My point is that good governance is more than just fancy development figures. Where there is no clear definition between the ruling party and government, we have a right to seek divine intervention. Right now you have Trevor Manuel who should have long retired still hanging out in the corridors of power under a mysterious title called ‘minister in the presidency responsible for the national planning commission’. Never mind that Ebrahim Patel is the minister of economic development. Then there is this Judge, Nkola Motata, being dragged to court on a drunken driving charge! So far, President Jacob Zuma has had to deal with numerous cases of industrial action as South Africans demand a convergence between electoral promises and real-life service delivery. I have not even mentioned that former NPA boss Bulelani Ngcuka had also a ‘damning relationship’ with murder suspect Agliotti. Breath-taking drama that would make any Hollywood crime script writer green with envy!
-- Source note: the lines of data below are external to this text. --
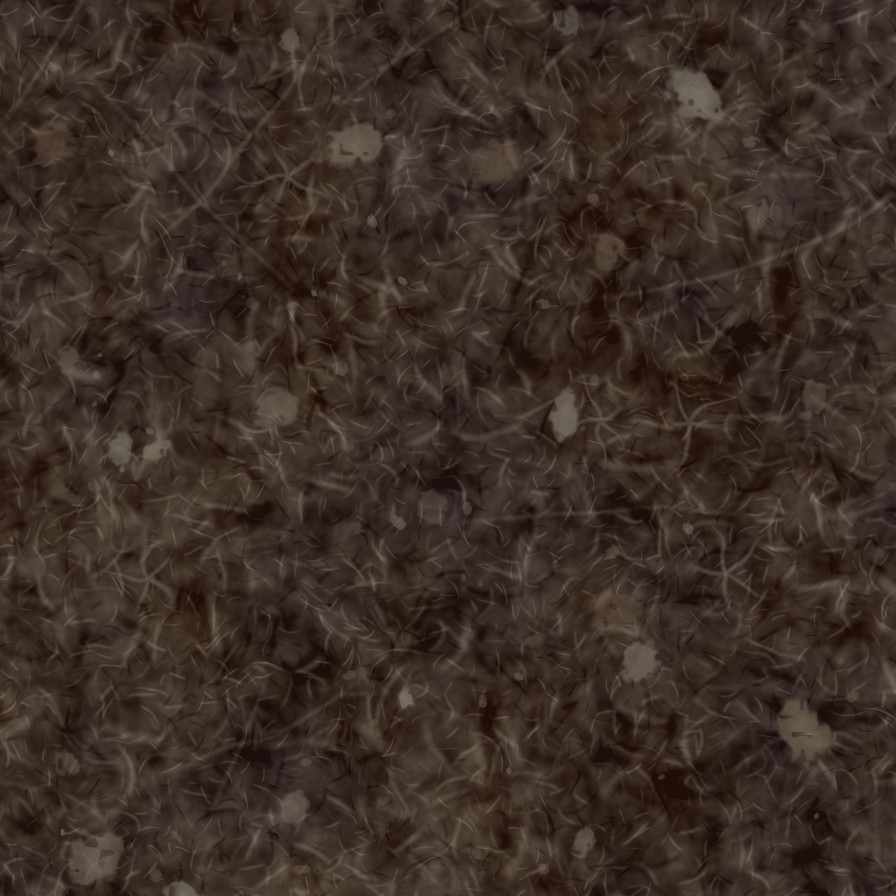
Write a WebGL 2 fragment shader that draws this texture.

```glsl
#version 300 es
precision highp float;
// Dark, fibrous forest soil with half-buried pale pebbles and thin roots.
// Layered noise sets the ground tone; curved strokes in jittered grids form
// the fibres, warped ellipses the stones, and bent lines and stars the roots.
uniform vec2 u_resolution;
out vec4 fragColor;

vec3 hash3(vec2 p) {
    vec3 q = fract(p.xyx * vec3(0.1031, 0.1030, 0.0973));
    q += dot(q, q.yxz + 33.33);
    return fract((q.xxy + q.yzz) * q.zyx);
}

float noise(vec2 p) {
    vec2 i = floor(p), f = fract(p);
    f = f * f * (3.0 - 2.0 * f);
    return mix(mix(hash3(i).x, hash3(i + vec2(1, 0)).x, f.x),
               mix(hash3(i + vec2(0, 1)).x, hash3(i + vec2(1, 1)).x, f.x), f.y);
}

float fbm(vec2 p) {
    float sum = 0.0, amp = 0.57;
    for (int i = 0; i < 3; i++) {
        sum += amp * noise(p);
        p = mat2(1.6, 1.2, -1.2, 1.6) * p + 17.3;
        amp *= 0.5;
    }
    return sum;
}

vec2 turn(vec2 p, float a) {
    return vec2(cos(a) * p.x + sin(a) * p.y, cos(a) * p.y - sin(a) * p.x);
}

// Soft bent stroke along x
float stroke(vec2 p, float halfLength, float width, float bend) {
    float across = abs(p.y + bend * p.x * p.x);
    return smoothstep(width, 0.0, across) * smoothstep(halfLength, 0.4 * halfLength, abs(p.x));
}

// One light or dark curved fibre per grid cell
float fibres(vec2 p, float seed) {
    float sum = 0.0;
    for (int k = 0; k < 9; k++) {
        vec2 cell = floor(p) + vec2(k % 3 - 1, k / 3 - 1);
        vec3 h = hash3(cell + seed), g = hash3(cell + seed + 71.7);
        vec2 q = turn(p - cell - h.xy, 6.283 * h.z);
        sum += mix(-0.24, 0.4, g.x) * stroke(q, mix(0.5, 0.9, g.y), mix(0.09, 0.17, g.z), 0.9 * (g.y - 0.5));
    }
    return sum;
}

// Scattered stones, blended over the soil
vec3 stones(vec3 soil, vec2 p, float grid, float density, float opacity) {
    vec2 s = p * grid + grid;
    float rough = fbm(p * 55.0) - 0.5;
    for (int k = 0; k < 9; k++) {
        vec2 cell = floor(s) + vec2(k % 3 - 1, k / 3 - 1);
        vec3 h = hash3(cell + 5.1), g = hash3(cell + 43.9);
        if (h.z > density) continue;
        vec2 q = turn(s - cell - h.xy, 6.283 * g.x) * vec2(1.0, mix(1.0, 1.6, g.y));
        float radius = mix(0.1, 0.27, g.z * g.z);
        float d = length(q) / radius + 0.9 * rough + 0.35 * (noise(q * 3.0 / radius + cell) - 0.5);
        float cover = smoothstep(1.15, 0.75, d) * opacity * mix(0.45, 1.0, g.y);
        vec3 tint = mix(vec3(0.41, 0.34, 0.26), vec3(0.53, 0.51, 0.46), g.x);
        tint *= 1.0 + 0.35 * rough - 0.12 * d;
        // Small dark pits
        cover *= 1.0 - 0.6 * smoothstep(0.73, 0.86, noise(p * 105.0 + 9.0));
        soil = mix(soil, tint, cover);
    }
    return soil;
}

// Star of wavering threads around a centre
float threads(vec2 p, float seed) {
    float r = length(p);
    float turns = atan(p.y, p.x) * 5.0 / 6.283 + 0.9 * (noise(p * 28.0 + seed) - 0.5);
    float reach = mix(0.03, 0.1, hash3(vec2(mod(floor(turns), 5.0), seed)).x);
    float across = abs(fract(turns) - 0.5) * 1.257 * r;
    return smoothstep(0.0045, 0.0, across) * smoothstep(reach, 0.3 * reach, r);
}

void main() {
    vec2 p = gl_FragCoord.xy / min(u_resolution.x, u_resolution.y);
    vec2 q = p + 0.03 * (vec2(fbm(p * 13.0), fbm(p * 13.0 + 31.0)) - 0.5);

    // Ground tone: broad patches, crumbs and dark hollows
    float tone = 0.27 + 0.4 * (fbm(p * 6.0) - 0.5) + 0.75 * (fbm(q * 52.0) - 0.5);
    tone -= 0.22 * smoothstep(0.55, 0.78, fbm(q * 24.0 + 8.0));
    float scale = 16.0;
    for (int i = 0; i < 4; i++) {
        tone += fibres(q * scale + 3.0, scale);
        scale *= 1.55;
    }

    // Long faint roots
    for (int i = 0; i < 8; i++) {
        vec3 h = hash3(vec2(i, 12.4)), g = hash3(vec2(i, 57.8));
        vec2 along = turn(p - h.xy, 3.1416 * h.z);
        along.y += 0.012 * (noise(along * 14.0 + h.xy * 50.0) - 0.5);
        tone += 0.25 * stroke(along, mix(0.1, 0.28, g.x), 0.005, 1.6 * (g.y - 0.5));
    }
    vec3 color = vec3(0.15, 0.09, 0.07) + max(tone, -0.12) * vec3(0.29, 0.31, 0.28);
    color += (fbm(p * 9.0 + 40.0) - 0.5) * vec3(0.03, 0.01, -0.05);

    // Buried slabs, pebbles and specks
    color = stones(color, p, 2.6, 0.3, 0.25);
    color = stones(color, p, 7.0, 0.45, 0.85);
    color = stones(color, p + 0.37, 27.0, 0.1, 0.6);

    // Pale branching rootlets
    for (int i = 0; i < 5; i++) {
        vec3 h = hash3(vec2(i, 91.3));
        color = mix(color, vec3(0.43, 0.41, 0.39), 0.5 * threads(p - 0.1 - 0.8 * h.xy, float(i) + 2.0));
    }
    fragColor = vec4(clamp(color, 0.0, 1.0), 1.0);
}
```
In this treatise, I am cautious not to confuse the workings of a functional, healthy democracy with lawlessness. After all, the mere fact that some of these cases are published reflects an overt political system, but I am not too convinced that at micro-level, the ordinary South African who has to grapple with demands of daily life cares much for Caster Semenya’s psycho-social support.  Cash heists, subdued armed robbers sprawling on the tarmac in pools of blood, passengers grimacing in pain as victims of bus terminus shoot outs between rival taxi gangs, blown up ATM cash dispensers, shattered jewellery cabinets, drivers slumped in comatose after botched up car-jacking … the litany of South African weekly crime action is endless. Says Suren Pillay: “The high level of crime indicates that there is a very low regard among many for the shared rights and obligations of living in a political community.” All we can say is ‘cry the beloved country’. 
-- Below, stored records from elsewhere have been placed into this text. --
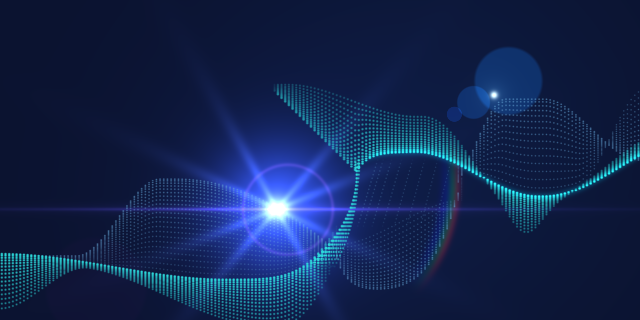
This background is drawn by a WebGL 2 fragment shader. Its source:

```glsl
#version 300 es
precision highp float;
// Dotted teal wave ribbons twisting over a navy field with a blue star flare.
uniform vec2 u_resolution;
out vec4 outColor;

const float SPACING = 0.0115;

float bell(float x, float center, float width) {
    float t = (x - center) / width;
    return exp(-t * t);
}

float window(float x, float a, float b, float soft) {
    return smoothstep(a - soft, a + soft, x) * (1.0 - smoothstep(b - soft, b + soft, x));
}

float snapToColumn(float x) {
    return (floor(x / SPACING) + 0.5) * SPACING;
}

// Nearest dot of a sheet whose rows crowd toward the edge "lo"; "fade" dims the far edge.
float dots(vec2 p, float column, float lo, float hi, float rows, float radius, float fade) {
    float span = hi - lo;
    if (abs(span) < 1e-4) span = 1e-4;
    float v = clamp((p.y - lo) / span, 0.0, 1.0);
    float row = floor(rows * pow(v, 0.75) + 0.5) / rows;
    vec2 center = vec2(column, lo + span * pow(row, 1.3333));
    float r = radius * mix(1.0, 0.75, row);
    float px = 0.9 / u_resolution.y;
    return (1.0 - smoothstep(r - px, r + px, distance(p, center))) * mix(1.0, fade, row);
}

float disc(vec2 p, vec2 center, float radius) {
    return 1.0 - smoothstep(radius * 0.93, radius * 1.04, distance(p, center));
}

// Bright spine of the lower left ribbon.
float lowerSpine(float x) {
    return 0.206 - 0.08 * smoothstep(0.0, 0.7, x)
        + 0.32 * pow(clamp((x - 0.7) / 0.415, 0.0, 1.0), 4.0);
}

// Bright spine of the upper right ribbon.
float upperSpine(float x) {
    return 0.526 - 0.14 * smoothstep(1.3, 1.68, x) + 0.2 * smoothstep(1.7, 2.2, x)
        - 0.07 * exp(-max(x - 1.11, 0.0) / 0.035);
}

vec3 background(vec2 p, vec2 flare) {
    vec3 col = vec3(0.043, 0.073, 0.185);
    col += vec3(0.008, 0.03, 0.065) * exp(-2.5 * dot(p - vec2(1.35, 0.55), p - vec2(1.35, 0.55)));
    col += vec3(0.03, 0.0, 0.025) * disc(p, vec2(0.3, 0.1), 0.16) * 0.5;
    // Lens discs and their small warm star
    col += vec3(0.01, 0.10, 0.19) * disc(p, vec2(1.589, 0.747), 0.107);
    col += vec3(0.01, 0.09, 0.18) * disc(p, vec2(1.48, 0.68), 0.052);
    col += vec3(0.01, 0.06, 0.17) * disc(p, vec2(1.42, 0.643), 0.024);
    float star = distance(p, vec2(1.544, 0.703));
    col += vec3(0.9, 0.85, 0.65) * exp(-star * star / 0.00012) + vec3(0.12, 0.17, 0.17) * exp(-star / 0.025);
    // Thin halo and spectral arc
    float halo = distance(p, vec2(0.9, 0.345));
    col += vec3(0.13, 0.05, 0.13) * bell(halo, 0.14, 0.006);
    vec2 q = p - vec2(0.9, 0.43);
    vec3 spectrum = vec3(bell(length(q), 0.53, 0.012), bell(length(q), 0.515, 0.014), bell(length(q), 0.495, 0.018));
    col += spectrum * vec3(0.2, 0.15, 0.14) * window(atan(q.y, q.x), -0.55, 0.12, 0.2) * step(0.0, q.x);
    // Flare glow, crossing rays and horizontal streak
    vec2 d = p - flare;
    float dist = length(d);
    col += vec3(0.13, 0.20, 0.62) * exp(-dist * dist / 0.035) + vec3(0.04, 0.08, 0.25) * exp(-dist / 0.2);
    vec4 angles = vec4(0.38, 0.86, 2.08, 2.70);
    for (int i = 0; i < 4; i++) {
        vec2 dir = vec2(cos(angles[i]), sin(angles[i]));
        float across = dot(d, vec2(-dir.y, dir.x));
        float ray = bell(across, 0.0, 0.007 + 0.05 * dist) * exp(-dist / 0.17);
        col += vec3(0.25, 0.34, 0.75) * ray * 0.8;
    }
    float reach = exp(-abs(d.x) / 0.38);
    col += vec3(0.36, 0.25, 0.85) * reach * (0.75 * bell(d.y, 0.0, 0.005) + 0.25 * bell(d.y, 0.0, 0.018));
    return col;
}

void main() {
    vec2 p = gl_FragCoord.xy / u_resolution.y;
    vec2 flare = vec2(0.865, 0.346);
    vec3 col = background(p, flare);
    float x = snapToColumn(p.x);
    float y = snapToColumn(p.y);
    float low = lowerSpine(x);
    float high = upperSpine(x);

    // Faint sheets: left arch, lower bowl, right arch, hanging threads
    float drop = max(x - 0.55, 0.0);
    float arch = 0.2 + 0.24 * smoothstep(0.24, 0.5, x) - 0.9 * drop * drop;
    float faint = dots(p, x, arch, low, 22.0, 0.0022, 0.5) * window(p.x, 0.1, 1.04, 0.03);
    float b = (x - 1.17) * (x - 1.17);
    float bowl = 0.096 + 1.5 * b + 42.0 * b * b + 0.1 * exp(-max(x - 1.04, 0.0) / 0.03);
    float rim = 0.235 + 0.14 * smoothstep(1.05, 1.45, x);
    faint += dots(p, x, bowl, rim, 15.0, 0.0022, 0.5) * window(p.x, 1.04, 1.44, 0.01);
    float crest = 0.38 + 0.31 * smoothstep(1.38, 1.58, x) - 0.19 * smoothstep(1.7, 2.0, x);
    float rise = high + 0.2 * smoothstep(1.8, 2.0, x);
    faint += dots(p, x, crest, rise, 15.0, 0.0022, 0.65) * window(p.x, 1.43, 2.2, 0.01);
    faint += 0.5 * dots(p.yx, y, 1.12 + 0.3 * (y - 0.3), 1.36 + 0.25 * (y - 0.3), 7.0, 0.0018, 0.9)
        * window(p.y, 0.3, 0.49, 0.02);
    col = mix(col, vec3(0.38, 0.63, 0.82), clamp(faint * 0.65, 0.0, 1.0));

    // Lower ribbon, pinched near the left
    float width = 0.015 + 0.155 * (1.0 - smoothstep(0.0, 0.28, x))
        + 0.14 * smoothstep(0.28, 0.9, x) * (1.0 - 0.5 * smoothstep(0.9, 1.11, x));
    float teal = dots(p, x, low, low - width, 15.0, 0.0036, 0.55) * (1.0 - smoothstep(0.98, 1.06, p.x));
    // Vertical twist joining both ribbons
    float bend = (0.45 - y) * (0.45 - y);
    teal += dots(p.yx, y, 1.115 - 1.89 * bend, 1.118 - 0.9 * bend + 0.1 * max(y - 0.42, 0.0), 9.0, 0.0036, 0.8)
        * window(p.y, 0.18, 0.49, 0.025);
    // Upper ribbon: pointed wing, pinch, then hanging loop
    float edge = x < 1.115 ? 0.714 - 0.98 * (x - 0.86) : high;
    float wing = (0.735 - 0.1 * smoothstep(0.9, 1.3, x) - edge) * (1.0 - smoothstep(1.32, 1.54, x));
    float loop = 0.04 * smoothstep(1.75, 2.0, x) - 0.115 * bell(x, 1.64, 0.08);
    teal += dots(p, x, edge, edge + wing + loop, 15.0, 0.0038, 0.45) * smoothstep(0.85, 0.87, p.x)
        * mix(0.65, 1.0, smoothstep(1.05, 1.15, p.x));
    col = mix(col, vec3(0.17, 0.84, 0.85), clamp(teal, 0.0, 1.0));

    // Soft light along the upper spine, then the hot flare core
    col += vec3(0.0, 0.16, 0.17) * bell(p.y, upperSpine(p.x), 0.012) * smoothstep(1.11, 1.2, p.x);
    float core = distance(p, flare);
    col += vec3(0.6, 0.7, 0.9) * exp(-core * core / 0.0014) + vec3(0.2, 0.25, 0.4) * exp(-core / 0.05);
    outColor = vec4(clamp(col, 0.0, 1.0), 1.0);
}
```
Mr. Ngwenya is columnist of and President of Coalition for Liberal Market Solutions, a think tank in Harare.